The standard M3 and M4 also ride on forged wheels, 18-inch in front, 19-inch in back, while the Competition model’s wheels get a slight size boost to 19 and 20 inches respectively. There’s also an optional M Drive Professional package that includes a traction control system with 10 settings, a Drift Analyzer, and a lap timer.
The cars feature extensive bracing among the shock towers and subframes. Stiffer M suspension with different damping settings is standard. Standard brakes for both model types are 15-inch rotors with 6-piston calipers at the front and 14.6-inch rotors at the rear with single-piston calipers. Available as an option are carbon-ceramic brakes with larger 15.75-inch rotors at the front and 15-inch ones at the back.
The interior of the M3 and M4 is pretty much like that of the 3 Series and 4 Series. No wood trim is available; only aluminum or carbon fiber. A 12.3-inch instrument display and 10.25-inch infotainment screen are standard equipment, as are sportier seats. BMW does offer a new set of optional carbon fiber power seats, which together will save an extra 21 pounds. They also have cutouts for racing harnesses. Some bold interior colors are available, too, such as Kyalami Orange in the M3, and Yas Marina Blue in the M4.

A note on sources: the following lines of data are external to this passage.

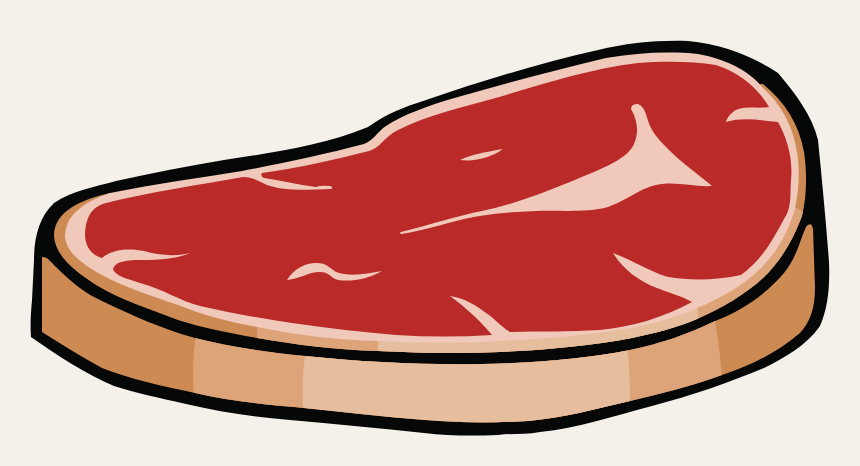
<!DOCTYPE html>
<html lang="en">
<head>
<meta charset="utf-8">
<title>Steak illustration</title>
<style>
:root {
  --paper: #f4f1ea;
  --ink: #060808;
  --meat: #ba2a29;
  --fat: #f0c9bb;
  --crust-dark: #cd8a53;
  --crust-mid: #dda479;
  --crust-light: #e6bd9d;
}
html, body { margin: 0; background: var(--paper); overflow: hidden; }
.canvas { display: block; width: 860px; height: 466px; background: var(--paper); }
.outline { fill: var(--ink); }
.meat { fill: var(--meat); }
.fat { fill: var(--fat); }
.dark { fill: var(--crust-dark); }
.mid { fill: var(--crust-mid); }
.light { fill: var(--crust-light); }
</style>
</head>
<body>
<svg class="canvas" viewBox="0 0 860 466" role="img" aria-label="Raw marbled steak">
  <defs>
    <clipPath id="side-shape">
      <path d="M42 257C48 257 51 262 56 267C72 283 86 294 104 302C134 316 162 329 195 338C230 347 266 352 305 356C362 362 424 365 482 364C534 363 584 359 630 350C660 344 688 334 715 321C744 310 768 292 784 273C797 257 800 240 806 227C809 223 812 223 813 229L815 288C815 308 810 322 800 333C778 352 750 366 722 375C692 386 660 394 630 401C596 409 562 418 528 421C494 423 460 423 425 420C385 417 345 412 304 408C266 405 230 401 195 393C162 386 130 379 102 368C80 356 61 344 42 332Z"/>
    </clipPath>
    <clipPath id="rim-shape">
      <path d="M110 193C84 199 54 210 54 236C55 256 76 272 96 285C120 300 150 309 178 320C203 328 229 333 257 338C297 345 337 350 378 351C420 353 460 354 500 352C545 350 590 346 632 338C656 333 678 327 697 319C722 308 746 294 763 278C781 261 793 240 802 216C807 196 807 172 804 152C799 124 785 102 763 84L600 90L300 190Z"/>
    </clipPath>
  </defs>

  <path class="outline" d="M34 260C34 236 40 216 54 203C72 191 94 187 116 181C152 173 188 166 224 160C270 153 322 146 368 127C386 114 404 107 426 100C482 81 540 63 598 50C628 43 656 40 688 41C722 44 752 56 778 73C796 94 812 116 818 140C822 180 826 222 829 262C830 286 828 308 820 326C806 346 784 358 764 368C728 383 690 396 652 406C614 416 578 428 540 432C526 435 512 433 498 435C474 436 448 436 424 433C380 428 334 424 290 420C254 417 220 412 186 404C160 398 136 393 114 386C86 374 58 356 31 337C30 324 31 312 32 300Z"/>

  <g id="side" clip-path="url(#side-shape)">
    <rect class="dark" x="30" y="215" width="800" height="215"/>
    <path class="mid" d="M197 330C193 350 192 375 194 400L722 440V376C720 355 718 335 713 310Z"/>
    <path class="light" d="M307 345C302 370 302 392 304 430H630C630 400 631 375 626 340Z"/>
  </g>

  <g id="rim" clip-path="url(#rim-shape)">
    <rect class="dark" x="50" y="80" width="760" height="280"/>
    <path class="mid" d="M257 320V360H810V217L795 207L690 300Z"/>
    <path class="light" d="M378 330V360H700L697 300Z"/>
  </g>

  <path id="fat-layer" class="fat" d="M110 193C84 202 65 215 65 237C67 254 84 265 102 275C126 288 152 296 178 305C203 315 229 322 257 327C297 335 337 340 378 341C420 343 460 343 500 341C545 339 590 335 632 328C656 323 678 317 697 308C721 298 742 286 758 271C776 254 788 233 795 208C799 190 800 170 797 152C793 126 781 104 763 88C748 69 724 59 698 54C668 51 636 53 606 58C556 70 506 83 458 97C430 105 402 115 386 126C377 132 373 141 364 144C326 154 284 163 242 171C198 178 154 184 110 193Z"/>

  <path id="meat-layer" class="meat" d="M85 234C86 216 92 207 106 203C150 192 198 185 243 177C253 177 260 182 267 185C284 191 304 190 331 189Q334 187 330 186Q320 185 316 187C298 185 280 180 264 178Q260 176 262 173C298 168 334 160 369 151C380 148 384 137 398 130C428 115 460 108 492 99C540 85 588 69 638 63C662 61 692 61 716 65C740 73 758 88 769 107C756 109 742 105 733 112Q727 117 726 122C742 117 760 120 778 122C788 140 793 160 791 180C790 194 792 208 784 219C774 238 762 260 741 275C718 280 692 281 668 277C646 270 632 260 613 253C622 268 638 281 657 288C669 293 682 296 692 302C662 318 632 327 600 330C570 332 540 331 510 332C499 325 494 318 486 313C474 304 464 298 450 296C462 305 477 317 492 335C460 337 428 337 396 335C360 332 326 328 292 323C260 318 230 313 200 306C180 301 163 289 140 283C128 279 115 276 113 269C115 262 124 261 134 260C154 260 174 260 190 253C174 257 158 255 144 251C130 248 112 249 102 258C91 255 85 246 85 234Z"/>

  <g id="marbling" class="fat">
    <path d="M401 232C430 225 456 216 482 211C520 203 558 187 594 172C612 164 629 156 634 144C640 130 636 118 631 109Q631 104 638 104C646 107 646 117 650 126C654 135 662 143 669 150C682 163 698 174 712 186C694 187 680 182 662 184C642 186 628 200 608 207C586 213 560 210 536 211C510 212 486 214 464 219C443 224 422 231 401 234Q399 233 401 232Z"/>
    <path d="M460 160C472 154 486 152 503 149C492 157 476 162 460 160Z"/>
    <path d="M287 280C294 269 304 263 317 263C326 263 330 268 336 272C350 277 366 274 382 271C368 279 352 282 338 280C330 278 330 272 320 272C308 272 300 279 287 280Z"/>
  </g>
</svg>
</body>
</html>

The M3 starts at $70,895, the M4 at $72,795. But a whole gaggle of options, like the $2,900 Competition package, can easily send the final price upward. The standard versions of both cars will go on sale next March, with the Competition models to follow in the summer.